Data in this exercise:

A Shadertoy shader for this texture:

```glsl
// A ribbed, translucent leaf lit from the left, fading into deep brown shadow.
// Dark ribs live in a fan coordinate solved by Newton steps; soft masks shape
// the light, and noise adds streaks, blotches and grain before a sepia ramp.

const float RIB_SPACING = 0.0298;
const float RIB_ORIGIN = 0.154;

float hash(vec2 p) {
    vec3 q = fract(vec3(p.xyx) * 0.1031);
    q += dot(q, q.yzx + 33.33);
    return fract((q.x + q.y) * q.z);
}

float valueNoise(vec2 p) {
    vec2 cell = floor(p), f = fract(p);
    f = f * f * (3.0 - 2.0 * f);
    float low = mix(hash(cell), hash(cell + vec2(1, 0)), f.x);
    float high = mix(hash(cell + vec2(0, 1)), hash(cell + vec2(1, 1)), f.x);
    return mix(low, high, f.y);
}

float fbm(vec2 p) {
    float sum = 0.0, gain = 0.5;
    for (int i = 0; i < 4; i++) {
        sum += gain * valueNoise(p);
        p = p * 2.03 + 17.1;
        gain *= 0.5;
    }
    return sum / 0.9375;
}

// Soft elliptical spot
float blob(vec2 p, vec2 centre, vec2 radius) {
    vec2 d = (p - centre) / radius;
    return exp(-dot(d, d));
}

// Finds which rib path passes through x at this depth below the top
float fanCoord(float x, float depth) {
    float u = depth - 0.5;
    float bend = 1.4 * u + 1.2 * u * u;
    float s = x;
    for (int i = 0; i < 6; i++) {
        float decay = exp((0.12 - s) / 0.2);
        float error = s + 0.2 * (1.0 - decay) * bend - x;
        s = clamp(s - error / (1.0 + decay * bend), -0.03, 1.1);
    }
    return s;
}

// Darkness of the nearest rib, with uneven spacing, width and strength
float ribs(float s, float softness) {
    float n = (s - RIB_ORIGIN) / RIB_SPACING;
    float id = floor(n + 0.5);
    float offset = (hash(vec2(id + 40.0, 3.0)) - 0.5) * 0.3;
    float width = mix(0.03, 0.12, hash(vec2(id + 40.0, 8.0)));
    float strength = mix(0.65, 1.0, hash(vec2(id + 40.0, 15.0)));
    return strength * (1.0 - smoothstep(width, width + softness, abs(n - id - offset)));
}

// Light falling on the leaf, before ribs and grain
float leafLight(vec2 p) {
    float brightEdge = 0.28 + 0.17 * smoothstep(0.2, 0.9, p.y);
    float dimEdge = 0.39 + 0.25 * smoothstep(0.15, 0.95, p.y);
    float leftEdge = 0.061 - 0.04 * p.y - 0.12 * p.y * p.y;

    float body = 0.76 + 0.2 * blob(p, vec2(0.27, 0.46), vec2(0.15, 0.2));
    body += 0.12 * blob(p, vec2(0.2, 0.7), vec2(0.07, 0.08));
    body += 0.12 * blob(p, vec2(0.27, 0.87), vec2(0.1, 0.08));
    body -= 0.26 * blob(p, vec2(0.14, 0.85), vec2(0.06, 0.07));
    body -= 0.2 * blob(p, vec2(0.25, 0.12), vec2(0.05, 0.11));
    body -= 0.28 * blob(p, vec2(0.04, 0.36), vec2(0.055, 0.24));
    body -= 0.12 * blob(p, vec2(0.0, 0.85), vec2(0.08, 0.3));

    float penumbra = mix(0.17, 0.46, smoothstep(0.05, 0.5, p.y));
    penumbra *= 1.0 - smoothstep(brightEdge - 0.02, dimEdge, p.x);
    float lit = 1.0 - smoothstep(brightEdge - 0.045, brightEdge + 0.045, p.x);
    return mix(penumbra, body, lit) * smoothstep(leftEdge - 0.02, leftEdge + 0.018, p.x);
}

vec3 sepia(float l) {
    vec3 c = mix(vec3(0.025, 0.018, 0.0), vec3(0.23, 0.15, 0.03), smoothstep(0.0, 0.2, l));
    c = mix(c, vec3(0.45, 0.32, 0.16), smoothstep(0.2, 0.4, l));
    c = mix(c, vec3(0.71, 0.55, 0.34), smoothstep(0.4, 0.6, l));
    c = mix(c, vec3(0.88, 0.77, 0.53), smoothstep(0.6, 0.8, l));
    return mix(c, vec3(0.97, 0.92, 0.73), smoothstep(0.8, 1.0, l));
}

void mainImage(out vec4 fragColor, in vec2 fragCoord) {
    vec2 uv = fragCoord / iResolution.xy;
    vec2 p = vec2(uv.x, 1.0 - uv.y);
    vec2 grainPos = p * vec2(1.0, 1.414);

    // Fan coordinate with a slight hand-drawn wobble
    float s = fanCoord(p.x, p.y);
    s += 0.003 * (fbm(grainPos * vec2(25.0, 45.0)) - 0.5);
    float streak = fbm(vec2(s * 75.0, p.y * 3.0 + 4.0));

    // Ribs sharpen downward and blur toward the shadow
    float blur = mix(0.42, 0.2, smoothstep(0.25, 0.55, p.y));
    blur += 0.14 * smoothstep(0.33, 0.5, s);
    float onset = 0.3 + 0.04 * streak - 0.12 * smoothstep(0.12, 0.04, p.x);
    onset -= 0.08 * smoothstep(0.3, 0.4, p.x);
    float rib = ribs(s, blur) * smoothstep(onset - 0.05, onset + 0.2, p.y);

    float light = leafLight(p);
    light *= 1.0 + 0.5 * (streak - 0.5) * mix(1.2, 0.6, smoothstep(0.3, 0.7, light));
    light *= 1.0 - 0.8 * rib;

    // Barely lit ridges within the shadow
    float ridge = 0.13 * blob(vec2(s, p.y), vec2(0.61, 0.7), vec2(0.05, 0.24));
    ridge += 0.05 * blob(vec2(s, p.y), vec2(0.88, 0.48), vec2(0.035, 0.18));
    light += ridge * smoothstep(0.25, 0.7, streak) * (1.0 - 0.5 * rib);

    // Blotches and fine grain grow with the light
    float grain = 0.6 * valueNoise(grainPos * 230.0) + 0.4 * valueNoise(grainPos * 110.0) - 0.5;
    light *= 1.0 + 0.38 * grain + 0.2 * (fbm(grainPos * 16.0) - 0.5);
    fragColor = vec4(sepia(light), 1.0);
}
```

What is required: Your answer should be the data above, retyped in full and unaltered.

Response for this exercise:
A Shadertoy shader for this texture:

```glsl
// A ribbed, translucent leaf lit from the left, fading into deep brown shadow.
// Dark ribs live in a fan coordinate solved by Newton steps; soft masks shape
// the light, and noise adds streaks, blotches and grain before a sepia ramp.

const float RIB_SPACING = 0.0298;
const float RIB_ORIGIN = 0.154;

float hash(vec2 p) {
    vec3 q = fract(vec3(p.xyx) * 0.1031);
    q += dot(q, q.yzx + 33.33);
    return fract((q.x + q.y) * q.z);
}

float valueNoise(vec2 p) {
    vec2 cell = floor(p), f = fract(p);
    f = f * f * (3.0 - 2.0 * f);
    float low = mix(hash(cell), hash(cell + vec2(1, 0)), f.x);
    float high = mix(hash(cell + vec2(0, 1)), hash(cell + vec2(1, 1)), f.x);
    return mix(low, high, f.y);
}

float fbm(vec2 p) {
    float sum = 0.0, gain = 0.5;
    for (int i = 0; i < 4; i++) {
        sum += gain * valueNoise(p);
        p = p * 2.03 + 17.1;
        gain *= 0.5;
    }
    return sum / 0.9375;
}

// Soft elliptical spot
float blob(vec2 p, vec2 centre, vec2 radius) {
    vec2 d = (p - centre) / radius;
    return exp(-dot(d, d));
}

// Finds which rib path passes through x at this depth below the top
float fanCoord(float x, float depth) {
    float u = depth - 0.5;
    float bend = 1.4 * u + 1.2 * u * u;
    float s = x;
    for (int i = 0; i < 6; i++) {
        float decay = exp((0.12 - s) / 0.2);
        float error = s + 0.2 * (1.0 - decay) * bend - x;
        s = clamp(s - error / (1.0 + decay * bend), -0.03, 1.1);
    }
    return s;
}

// Darkness of the nearest rib, with uneven spacing, width and strength
float ribs(float s, float softness) {
    float n = (s - RIB_ORIGIN) / RIB_SPACING;
    float id = floor(n + 0.5);
    float offset = (hash(vec2(id + 40.0, 3.0)) - 0.5) * 0.3;
    float width = mix(0.03, 0.12, hash(vec2(id + 40.0, 8.0)));
    float strength = mix(0.65, 1.0, hash(vec2(id + 40.0, 15.0)));
    return strength * (1.0 - smoothstep(width, width + softness, abs(n - id - offset)));
}

// Light falling on the leaf, before ribs and grain
float leafLight(vec2 p) {
    float brightEdge = 0.28 + 0.17 * smoothstep(0.2, 0.9, p.y);
    float dimEdge = 0.39 + 0.25 * smoothstep(0.15, 0.95, p.y);
    float leftEdge = 0.061 - 0.04 * p.y - 0.12 * p.y * p.y;

    float body = 0.76 + 0.2 * blob(p, vec2(0.27, 0.46), vec2(0.15, 0.2));
    body += 0.12 * blob(p, vec2(0.2, 0.7), vec2(0.07, 0.08));
    body += 0.12 * blob(p, vec2(0.27, 0.87), vec2(0.1, 0.08));
    body -= 0.26 * blob(p, vec2(0.14, 0.85), vec2(0.06, 0.07));
    body -= 0.2 * blob(p, vec2(0.25, 0.12), vec2(0.05, 0.11));
    body -= 0.28 * blob(p, vec2(0.04, 0.36), vec2(0.055, 0.24));
    body -= 0.12 * blob(p, vec2(0.0, 0.85), vec2(0.08, 0.3));

    float penumbra = mix(0.17, 0.46, smoothstep(0.05, 0.5, p.y));
    penumbra *= 1.0 - smoothstep(brightEdge - 0.02, dimEdge, p.x);
    float lit = 1.0 - smoothstep(brightEdge - 0.045, brightEdge + 0.045, p.x);
    return mix(penumbra, body, lit) * smoothstep(leftEdge - 0.02, leftEdge + 0.018, p.x);
}

vec3 sepia(float l) {
    vec3 c = mix(vec3(0.025, 0.018, 0.0), vec3(0.23, 0.15, 0.03), smoothstep(0.0, 0.2, l));
    c = mix(c, vec3(0.45, 0.32, 0.16), smoothstep(0.2, 0.4, l));
    c = mix(c, vec3(0.71, 0.55, 0.34), smoothstep(0.4, 0.6, l));
    c = mix(c, vec3(0.88, 0.77, 0.53), smoothstep(0.6, 0.8, l));
    return mix(c, vec3(0.97, 0.92, 0.73), smoothstep(0.8, 1.0, l));
}

void mainImage(out vec4 fragColor, in vec2 fragCoord) {
    vec2 uv = fragCoord / iResolution.xy;
    vec2 p = vec2(uv.x, 1.0 - uv.y);
    vec2 grainPos = p * vec2(1.0, 1.414);

    // Fan coordinate with a slight hand-drawn wobble
    float s = fanCoord(p.x, p.y);
    s += 0.003 * (fbm(grainPos * vec2(25.0, 45.0)) - 0.5);
    float streak = fbm(vec2(s * 75.0, p.y * 3.0 + 4.0));

    // Ribs sharpen downward and blur toward the shadow
    float blur = mix(0.42, 0.2, smoothstep(0.25, 0.55, p.y));
    blur += 0.14 * smoothstep(0.33, 0.5, s);
    float onset = 0.3 + 0.04 * streak - 0.12 * smoothstep(0.12, 0.04, p.x);
    onset -= 0.08 * smoothstep(0.3, 0.4, p.x);
    float rib = ribs(s, blur) * smoothstep(onset - 0.05, onset + 0.2, p.y);

    float light = leafLight(p);
    light *= 1.0 + 0.5 * (streak - 0.5) * mix(1.2, 0.6, smoothstep(0.3, 0.7, light));
    light *= 1.0 - 0.8 * rib;

    // Barely lit ridges within the shadow
    float ridge = 0.13 * blob(vec2(s, p.y), vec2(0.61, 0.7), vec2(0.05, 0.24));
    ridge += 0.05 * blob(vec2(s, p.y), vec2(0.88, 0.48), vec2(0.035, 0.18));
    light += ridge * smoothstep(0.25, 0.7, streak) * (1.0 - 0.5 * rib);

    // Blotches and fine grain grow with the light
    float grain = 0.6 * valueNoise(grainPos * 230.0) + 0.4 * valueNoise(grainPos * 110.0) - 0.5;
    light *= 1.0 + 0.38 * grain + 0.2 * (fbm(grainPos * 16.0) - 0.5);
    fragColor = vec4(sepia(light), 1.0);
}
```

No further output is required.